[EXERCISE REQUIREMENTS]: If an entry below contains an image, drop the image and retype the rest exactly.

--- SUPPLIED RECORDS Enclosed Below ---

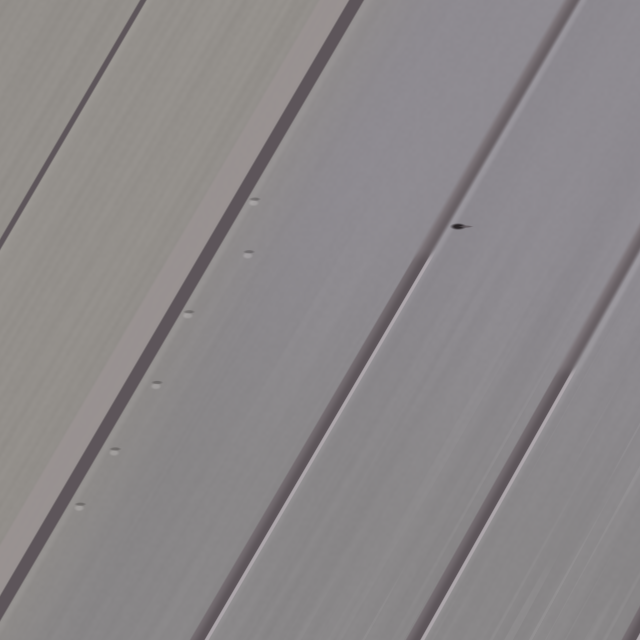
Write a Shadertoy shader that draws this texture.

```glsl
// Slanted grey siding boards split by dark grooves, with brushed grain and small dents.
// A sheared coordinate runs across the boards; each groove is a profile of the
// distance to the nearest joint, and its index sets how wide and how lit it is.

#define SLANT 0.586          // sideways shift of a joint per unit of height
#define PITCH 0.3372         // horizontal spacing of the joints
#define FIRST_JOINT 0.224    // where the first joint meets the top edge
#define GROOVE_WIDTH 0.023
#define GRAIN 0.016
#define DENTS 6
#define WARM vec3(0.575, 0.560, 0.543)
#define COOL vec3(0.554, 0.541, 0.565)
#define NEUTRAL vec3(0.536, 0.527, 0.532)
#define SHADOW vec3(0.365, 0.335, 0.352)
#define LIP vec3(0.605, 0.575, 0.575)
#define GLINT vec3(0.700, 0.670, 0.690)

float hash(vec2 p) {
    return fract(sin(dot(p, vec2(127.1, 311.7))) * 43758.5453);
}

float noise(vec2 p) {
    vec2 i = floor(p), f = fract(p);
    f = f * f * (3.0 - 2.0 * f);
    return mix(mix(hash(i), hash(i + vec2(1, 0)), f.x),
               mix(hash(i + vec2(0, 1)), hash(i + vec2(1, 1)), f.x), f.y);
}

// Soft-edged strip covering a..b
float strip(float x, float a, float b, float soft) {
    return smoothstep(a - soft, a + soft, x) * (1.0 - smoothstep(b - soft, b + soft, x));
}

// Soft elliptical spot
float spot(vec2 p, vec2 radius) {
    return 1.0 - smoothstep(0.4, 1.2, length(p / radius));
}

// Position across the boards, with a slight fanning toward the right
float acrossBoards(vec2 uv) {
    float s = uv.x + SLANT * (1.0 - uv.y);
    return s + 0.07 * max(s - 0.9, 0.0) * uv.y;
}

vec3 boardColor(vec2 uv, float s) {
    // Broad light: warm on the left, cool at upper right, neutral below
    vec3 col = mix(NEUTRAL, COOL, smoothstep(0.15, 0.8, uv.y + 0.25 * (uv.x - 0.5)));
    col = mix(col, WARM, 1.0 - smoothstep(0.45, 0.72, s));
    col += 0.012 * (noise(vec2(s * 14.0, uv.y * 1.5)) - 0.5);

    // Brushed grain along the boards, with even ribs on the left
    float grain = noise(vec2(s * 75.0, uv.y * 2.0)) - 0.5;
    grain += 0.5 * (noise(vec2(s * 190.0, uv.y * 4.0)) - 0.5);
    float ribs = 0.25 * sin(s * 390.0) * (1.0 - smoothstep(0.5, 0.58, s));
    float smoothArea = smoothstep(0.45, 0.8, uv.y) * smoothstep(0.55, 0.75, s);
    col += GRAIN * (grain + ribs) * (1.0 - 0.65 * smoothArea);

    // Fine bright scratches toward the lower right
    float scratch = smoothstep(0.72, 0.95, noise(vec2(s * 130.0, uv.y * 3.0)));
    col += 0.025 * scratch * smoothstep(0.9, 1.3, s) * (1.0 - smoothstep(0.3, 0.6, uv.y));
    return col + 0.008 * (noise(uv * 170.0) - 0.5);
}

vec3 addGroove(vec3 col, float s, float y, float px) {
    float cell = (s - FIRST_JOINT) / PITCH + 0.5;
    float id = floor(cell);
    float d = (fract(cell) - 0.5) * PITCH;
    float wide = clamp(id, 0.0, 1.0);
    float overlap = 1.0 - step(0.5, abs(id - 1.0));
    float halfWidth = 0.5 * GROOVE_WIDTH * mix(0.42, 1.0, wide);
    d += 0.004 * wide;

    // Right-hand joints are crisp low down and blur above a given height
    float rounded = step(1.5, id);
    float sharpEnd = 0.6 - 0.18 * (id - 2.0);
    float crisp = 1.0 - smoothstep(sharpEnd - 0.012, sharpEnd + 0.012, y);
    float blurred = rounded * (1.0 - crisp);
    float soft = max(px, mix(0.002, 0.005, blurred));

    // Overlapping lip on the left, pale edge on the right
    col = mix(col, LIP, 0.8 * overlap * strip(d, -0.058, -halfWidth, 0.003));
    float edge = strip(d, halfWidth, halfWidth + 0.012, 0.005);
    col += 0.045 * edge * mix(0.6, 1.0, blurred);

    // Recess, darker toward its right side
    float depth = smoothstep(-halfWidth, 0.5 * halfWidth, d);
    vec3 recess = SHADOW + 0.09 * rounded * (1.0 - depth) + 0.04 * blurred;
    col = mix(col, recess, strip(d, -halfWidth, halfWidth, soft));

    // Light caught on the crisp edge
    float glint = strip(d, halfWidth, halfWidth + 0.006, max(px, 0.0015));
    return mix(col, GLINT, 0.85 * glint * rounded * crisp);
}

vec3 addDents(vec3 col, vec2 uv) {
    for (int i = 0; i < DENTS; i++) {
        float k = float(i);
        float y = 0.69 - 0.095 * k + 0.03 * (hash(vec2(k, 4.0)) - 0.5);
        float offset = 0.02 + 0.21 * pow(hash(vec2(k, 9.0)), 2.5);
        float x = FIRST_JOINT + PITCH + offset - SLANT * (1.0 - y);
        vec2 p = uv - vec2(x, y);
        col -= 0.12 * spot(p - vec2(0.001, 0.003), vec2(0.009, 0.003));
        col += 0.08 * spot(p + vec2(0.001, 0.003), vec2(0.008, 0.005));
    }
    // One dark nick with a thin tail
    vec2 nick = uv - vec2(0.716, 0.646);
    col = mix(col, vec3(0.16, 0.14, 0.15), spot(nick, vec2(0.012, 0.005)));
    return mix(col, SHADOW, 0.8 * spot(nick - vec2(0.012, 0.0), vec2(0.011, 0.002)));
}

void mainImage(out vec4 fragColor, in vec2 fragCoord) {
    vec2 uv = fragCoord / iResolution.xy;
    float s = acrossBoards(uv);
    vec3 col = boardColor(uv, s);
    col = addGroove(col, s, uv.y, 1.0 / iResolution.y);
    col = addDents(col, uv);
    fragColor = vec4(clamp(col, 0.0, 1.0), 1.0);
}
```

--- End of Enclosed SUPPLIED RECORDS ---

[FINISHED TASK]:
Write a Shadertoy shader that draws this texture.

```glsl
// Slanted grey siding boards split by dark grooves, with brushed grain and small dents.
// A sheared coordinate runs across the boards; each groove is a profile of the
// distance to the nearest joint, and its index sets how wide and how lit it is.

#define SLANT 0.586          // sideways shift of a joint per unit of height
#define PITCH 0.3372         // horizontal spacing of the joints
#define FIRST_JOINT 0.224    // where the first joint meets the top edge
#define GROOVE_WIDTH 0.023
#define GRAIN 0.016
#define DENTS 6
#define WARM vec3(0.575, 0.560, 0.543)
#define COOL vec3(0.554, 0.541, 0.565)
#define NEUTRAL vec3(0.536, 0.527, 0.532)
#define SHADOW vec3(0.365, 0.335, 0.352)
#define LIP vec3(0.605, 0.575, 0.575)
#define GLINT vec3(0.700, 0.670, 0.690)

float hash(vec2 p) {
    return fract(sin(dot(p, vec2(127.1, 311.7))) * 43758.5453);
}

float noise(vec2 p) {
    vec2 i = floor(p), f = fract(p);
    f = f * f * (3.0 - 2.0 * f);
    return mix(mix(hash(i), hash(i + vec2(1, 0)), f.x),
               mix(hash(i + vec2(0, 1)), hash(i + vec2(1, 1)), f.x), f.y);
}

// Soft-edged strip covering a..b
float strip(float x, float a, float b, float soft) {
    return smoothstep(a - soft, a + soft, x) * (1.0 - smoothstep(b - soft, b + soft, x));
}

// Soft elliptical spot
float spot(vec2 p, vec2 radius) {
    return 1.0 - smoothstep(0.4, 1.2, length(p / radius));
}

// Position across the boards, with a slight fanning toward the right
float acrossBoards(vec2 uv) {
    float s = uv.x + SLANT * (1.0 - uv.y);
    return s + 0.07 * max(s - 0.9, 0.0) * uv.y;
}

vec3 boardColor(vec2 uv, float s) {
    // Broad light: warm on the left, cool at upper right, neutral below
    vec3 col = mix(NEUTRAL, COOL, smoothstep(0.15, 0.8, uv.y + 0.25 * (uv.x - 0.5)));
    col = mix(col, WARM, 1.0 - smoothstep(0.45, 0.72, s));
    col += 0.012 * (noise(vec2(s * 14.0, uv.y * 1.5)) - 0.5);

    // Brushed grain along the boards, with even ribs on the left
    float grain = noise(vec2(s * 75.0, uv.y * 2.0)) - 0.5;
    grain += 0.5 * (noise(vec2(s * 190.0, uv.y * 4.0)) - 0.5);
    float ribs = 0.25 * sin(s * 390.0) * (1.0 - smoothstep(0.5, 0.58, s));
    float smoothArea = smoothstep(0.45, 0.8, uv.y) * smoothstep(0.55, 0.75, s);
    col += GRAIN * (grain + ribs) * (1.0 - 0.65 * smoothArea);

    // Fine bright scratches toward the lower right
    float scratch = smoothstep(0.72, 0.95, noise(vec2(s * 130.0, uv.y * 3.0)));
    col += 0.025 * scratch * smoothstep(0.9, 1.3, s) * (1.0 - smoothstep(0.3, 0.6, uv.y));
    return col + 0.008 * (noise(uv * 170.0) - 0.5);
}

vec3 addGroove(vec3 col, float s, float y, float px) {
    float cell = (s - FIRST_JOINT) / PITCH + 0.5;
    float id = floor(cell);
    float d = (fract(cell) - 0.5) * PITCH;
    float wide = clamp(id, 0.0, 1.0);
    float overlap = 1.0 - step(0.5, abs(id - 1.0));
    float halfWidth = 0.5 * GROOVE_WIDTH * mix(0.42, 1.0, wide);
    d += 0.004 * wide;

    // Right-hand joints are crisp low down and blur above a given height
    float rounded = step(1.5, id);
    float sharpEnd = 0.6 - 0.18 * (id - 2.0);
    float crisp = 1.0 - smoothstep(sharpEnd - 0.012, sharpEnd + 0.012, y);
    float blurred = rounded * (1.0 - crisp);
    float soft = max(px, mix(0.002, 0.005, blurred));

    // Overlapping lip on the left, pale edge on the right
    col = mix(col, LIP, 0.8 * overlap * strip(d, -0.058, -halfWidth, 0.003));
    float edge = strip(d, halfWidth, halfWidth + 0.012, 0.005);
    col += 0.045 * edge * mix(0.6, 1.0, blurred);

    // Recess, darker toward its right side
    float depth = smoothstep(-halfWidth, 0.5 * halfWidth, d);
    vec3 recess = SHADOW + 0.09 * rounded * (1.0 - depth) + 0.04 * blurred;
    col = mix(col, recess, strip(d, -halfWidth, halfWidth, soft));

    // Light caught on the crisp edge
    float glint = strip(d, halfWidth, halfWidth + 0.006, max(px, 0.0015));
    return mix(col, GLINT, 0.85 * glint * rounded * crisp);
}

vec3 addDents(vec3 col, vec2 uv) {
    for (int i = 0; i < DENTS; i++) {
        float k = float(i);
        float y = 0.69 - 0.095 * k + 0.03 * (hash(vec2(k, 4.0)) - 0.5);
        float offset = 0.02 + 0.21 * pow(hash(vec2(k, 9.0)), 2.5);
        float x = FIRST_JOINT + PITCH + offset - SLANT * (1.0 - y);
        vec2 p = uv - vec2(x, y);
        col -= 0.12 * spot(p - vec2(0.001, 0.003), vec2(0.009, 0.003));
        col += 0.08 * spot(p + vec2(0.001, 0.003), vec2(0.008, 0.005));
    }
    // One dark nick with a thin tail
    vec2 nick = uv - vec2(0.716, 0.646);
    col = mix(col, vec3(0.16, 0.14, 0.15), spot(nick, vec2(0.012, 0.005)));
    return mix(col, SHADOW, 0.8 * spot(nick - vec2(0.012, 0.0), vec2(0.011, 0.002)));
}

void mainImage(out vec4 fragColor, in vec2 fragCoord) {
    vec2 uv = fragCoord / iResolution.xy;
    float s = acrossBoards(uv);
    vec3 col = boardColor(uv, s);
    col = addGroove(col, s, uv.y, 1.0 / iResolution.y);
    col = addDents(col, uv);
    fragColor = vec4(clamp(col, 0.0, 1.0), 1.0);
}
```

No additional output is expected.